Sun Sights: Easier Then The Sextant

The Heliostat's
designer has
received a
U.K. patent
for the device.


Ted Atherton, from the town of Wigan, England, ia a physicist dedicated to the process of simplification. He decided that traditional sextants are complicated, time-consuming, aggravating to use, and require the cooperation of sky and horizon. Resolved to build a better mousetrap, he spent a few hours at his kitchen table utilizing whatever materials came to hand and built an instrument he calls a heliostat, for which he's acquired a patent in England. As we stood aboard a square-rigged tea clipper off Tenerife, in the Canaries, he used his device to quickly determine the lat/long of our location

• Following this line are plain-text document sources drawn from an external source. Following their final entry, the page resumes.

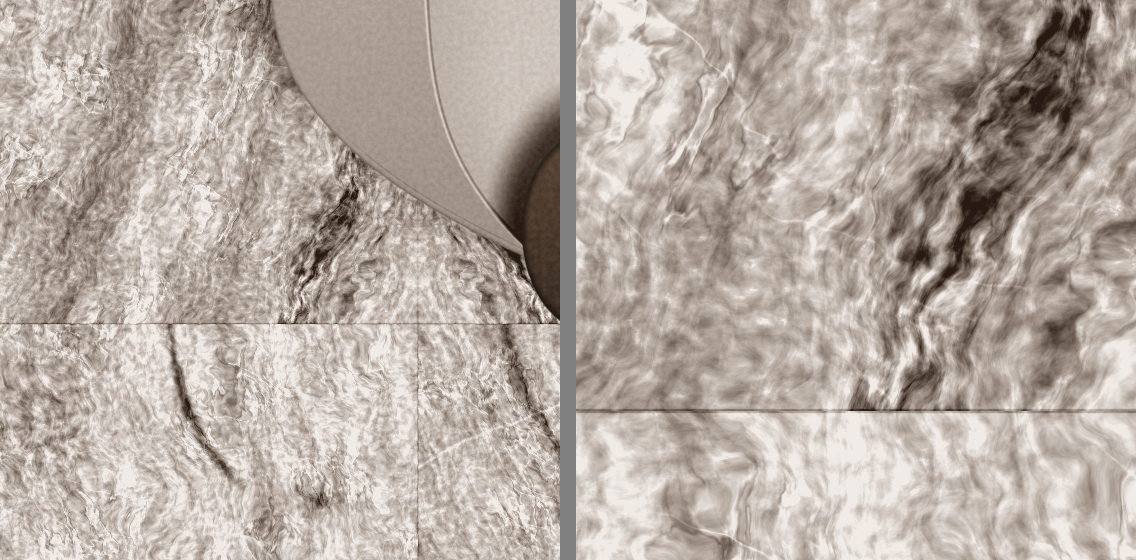
Left, the full canvas; right, a detail of the centre.
Reproduce this texture procedurally as a Shadertoy shader.

```glsl
// Veined marble slabs with thin joints, partly hidden by a curved upholstered seat.

const vec3 SHADOW = vec3(0.15, 0.10, 0.07);
const vec3 LIGHT = vec3(0.94, 0.92, 0.905);
const vec3 LEATHER = vec3(0.35, 0.27, 0.21);
const float JOINT_X = 0.746;
const float JOINT_Y = 0.422;

float hash(vec2 p) {
    vec3 q = fract(p.xyx * vec3(0.1031, 0.1030, 0.0973));
    q += dot(q, q.yzx + 33.33);
    return fract((q.x + q.y) * q.z);
}

// Dot product of a random lattice direction with the offset from it
float corner(vec2 cell, vec2 offset) {
    float a = 6.2832 * hash(cell);
    return dot(vec2(cos(a), sin(a)), offset);
}

float gradientNoise(vec2 p) {
    vec2 i = floor(p), f = fract(p);
    vec2 u = f * f * f * (f * (f * 6.0 - 15.0) + 10.0);
    vec2 e = vec2(1.0, 0.0);
    return mix(mix(corner(i, f), corner(i + e, f - e), u.x),
               mix(corner(i + e.yx, f - e.yx), corner(i + 1.0, f - 1.0), u.x), u.y);
}

float fbm(vec2 p) {
    float sum = 0.0, amp = 0.6;
    for (int i = 0; i < 5; i++) {
        sum += amp * gradientNoise(p);
        p = mat2(1.6, 1.2, -1.2, 1.6) * p + 11.7;
        amp *= 0.55;
    }
    return sum;
}

float band(float x, float centre, float width) {
    float t = (x - centre) / width;
    return exp(-t * t);
}

float stroke(float d, float halfWidth, float soft) {
    return 1.0 - smoothstep(halfWidth - soft, halfWidth + soft, abs(d));
}

vec3 stone(float tone) {
    float t = clamp(tone, 0.0, 1.0);
    return mix(SHADOW, LIGHT, t) + vec3(0.08, 0.0, -0.08) * t * (1.0 - t);
}

// Fibres and fine layers along the veins, broken contours, pale cracks and grain
float marbleDetail(vec2 p, float s, vec2 seed) {
    float fibre = fbm(vec2(s * 26.0, p.y * 5.0) + seed);
    float layers = fbm(vec2(s * 85.0 + 2.0 * fibre, p.y * 16.0) + seed * 3.1);
    float swirl = fbm(p * 13.0 + vec2(s * 14.0, 0.0) + seed * 1.7);
    float grain = fbm(p * 85.0 + seed);
    float patches = smoothstep(-0.1, 0.3, gradientNoise(p * 6.0 + seed * 2.3));
    float contour = band(swirl, 0.02, 0.04) - 0.8 * band(swirl, 0.12, 0.04);
    float crack = band(fbm(vec2(p.x * 3.0, p.y * 9.0 + p.x * 4.0) + seed), 0.0, 0.014);
    float flecks = smoothstep(0.2, 0.4, grain) * smoothstep(-0.1, 0.2, swirl);
    return 0.38 * fibre + 0.36 * layers + 0.16 * swirl + 0.44 * grain
         + 0.12 * flecks - 0.20 * patches * contour + 0.20 * crack * patches;
}

// Large slab, mirrored across the vertical joint
float upperSlab(vec2 p, vec2 warp) {
    float s = p.x - 0.33 * (p.y - JOINT_Y) + 0.09 * warp.x;
    float streak = fbm(vec2(s * 60.0, p.y * 32.0));
    float tone = 0.79 + marbleDetail(p + 0.05 * warp, s, vec2(3.1, 8.4));
    tone -= 0.25 * band(s, 0.09, 0.075) + 0.15 * band(s, 0.37, 0.05);
    tone += 0.07 * band(s, 0.21, 0.05);
    tone -= band(s, 0.535, 0.052) * (0.36 + 1.3 * streak);
    tone -= band(s, 0.63, 0.02) * (0.14 + 0.9 * streak);
    return tone - 0.35 * band(length(p - vec2(0.48, 0.97)), 0.0, 0.08);
}

// Pale slab with a hooked dark vein and rough patches
float lowerLeftSlab(vec2 p, vec2 warp) {
    float s = p.x + 0.22 * p.y + 0.09 * warp.x;
    float depth = JOINT_Y - p.y;
    float hook = p.x - 0.302 - 1.4 * depth * depth + 0.03 * warp.y + 0.012 * fbm(p * 30.0);
    float tone = 0.86 + marbleDetail(p + 0.06 * warp, s, vec2(17.3, 2.6));
    float rough = band(length((p - vec2(0.07, 0.24)) * vec2(1.0, 0.8)), 0.0, 0.11);
    tone -= rough * (0.24 + 0.8 * fbm(p * 36.0));
    tone -= 0.16 * band(s, 0.49, 0.025);
    float knot = band(length((p - vec2(0.57, 0.1)) * vec2(0.6, 1.4) + 0.05 * warp), 0.0, 0.03);
    tone -= knot * (0.36 + 0.9 * fbm(p * 34.0));
    float thickness = 0.006 + 0.005 * smoothstep(0.0, 0.2, depth);
    return tone - 0.55 * band(hook, 0.0, thickness) * smoothstep(0.11, 0.17, p.y);
}

// Slab with veins falling to the right
float lowerRightSlab(vec2 p, vec2 warp) {
    float s = p.x + 0.41 * (p.y - JOINT_Y) + 0.05 * warp.x;
    float tone = 0.79 + marbleDetail(p + 0.04 * warp, s, vec2(29.5, 14.2));
    tone -= 0.42 * band(s, 0.905, 0.011) + 0.12 * band(s, 0.88, 0.04);
    float crack = p.y - 0.17 - 0.45 * (p.x - JOINT_X) + 0.03 * warp.y;
    return tone + 0.2 * band(crack, 0.0, 0.003);
}

// Signed distance to a curve sweeping right as it descends; positive on its right
float sweep(vec2 p, float startX, float slope, float bend, float power) {
    float d = max(1.0 - p.y, 1e-4);
    float lean = slope + bend * power * pow(d, power - 1.0);
    return (p.x - startX - slope * d - bend * pow(d, power)) / sqrt(1.0 + lean * lean);
}

vec3 upholstery(vec2 p, float rim, float seam, float leg, float px) {
    float inner = smoothstep(-px, px, seam);
    float tone = mix(0.57 + 0.16 * (p.y - 0.55), 0.72 + 0.10 * smoothstep(0.0, 0.15, seam), inner);
    tone -= 0.72 * inner * (1.0 - smoothstep(0.05, 0.62, leg));
    tone += 0.10 * fbm(p * 110.0) + 0.05 * fbm(p * 4.0);
    tone += 0.16 * stroke(seam, 0.002, px) - 0.25 * stroke(seam - 0.005, 0.002, px);
    tone -= 0.12 * stroke(rim - 0.012, 0.001, px) * smoothstep(0.58, 0.70, p.x);
    return stone(tone - 0.2 * band(rim, 0.0, 0.004));
}

void mainImage(out vec4 fragColor, in vec2 fragCoord) {
    vec2 p = fragCoord / iResolution.xy;
    float px = 1.0 / iResolution.y;

    // Marble slabs
    vec2 m = vec2(p.y > JOINT_Y ? JOINT_X - abs(p.x - JOINT_X) : p.x, p.y);
    vec2 warp = vec2(fbm(m * 4.0 + 5.2), fbm(m * 4.0 + 19.8));
    float tone = p.y > JOINT_Y ? upperSlab(m, warp)
               : p.x < JOINT_X ? lowerLeftSlab(m, warp) : lowerRightSlab(m, warp);
    // Joints
    tone -= 0.28 * stroke(p.y - JOINT_Y, 0.0012, px);
    tone -= (p.y < JOINT_Y ? 0.25 : 0.10) * stroke(p.x - JOINT_X, 0.0012, px);
    // Seat with its contact shadow
    float rim = sweep(p, 0.484, 0.10, 2.5, 2.33);
    float seam = sweep(p, 0.759, 0.06, 1.69, 2.95);
    float leg = length((p - vec2(1.06, 0.587)) / vec2(0.128, 0.181)) - 1.0;
    vec3 color = stone(tone - 0.12 * band(min(rim, 0.0), 0.0, 0.02));
    color = mix(color, upholstery(p, rim, seam, leg, px), smoothstep(-px, px, rim));
    // Brown leather back
    vec3 leather = LEATHER * (0.65 + 1.1 * (p.y - 0.42) + 0.3 * fbm(p * 90.0));
    leather *= 1.0 - 0.5 * band(leg, 0.0, 0.06);
    color = mix(leather, color, smoothstep(-px, px, leg * 0.14));
    fragColor = vec4(clamp(color, 0.0, 1.0), 1.0);
}
```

The heliostat requires no view of the horizon and only a quick glimpse of the sun to determine its elevation. It's especially useful when the sun is popping in and out of cloud cover. Anyone can be taught to use one in about a minute.

According to Ted, it's made from two semicircular sheets of plastic placed three millimeters apart. Each sheet has a blackened inner surface. One of the quadrants has an angular engraving that the sailor orients away from the sun when using the heliostat.

The elevation diagram shows how incoming sunlight enters the narrow space between the two blackened circular plates. A very narrow beam of sunlight encounters a small mirror in the center of the blackened base strip between the two plates. This small beam of sunlight, not absorbed by the blackened surfaces, is reflected by the mirror and exits the angularly calibrated section of the assembly, where it can be read without viewing the solar image directly. The heliostat is leveled by a pair of weighted gimbals or by a small, powered gyroscope.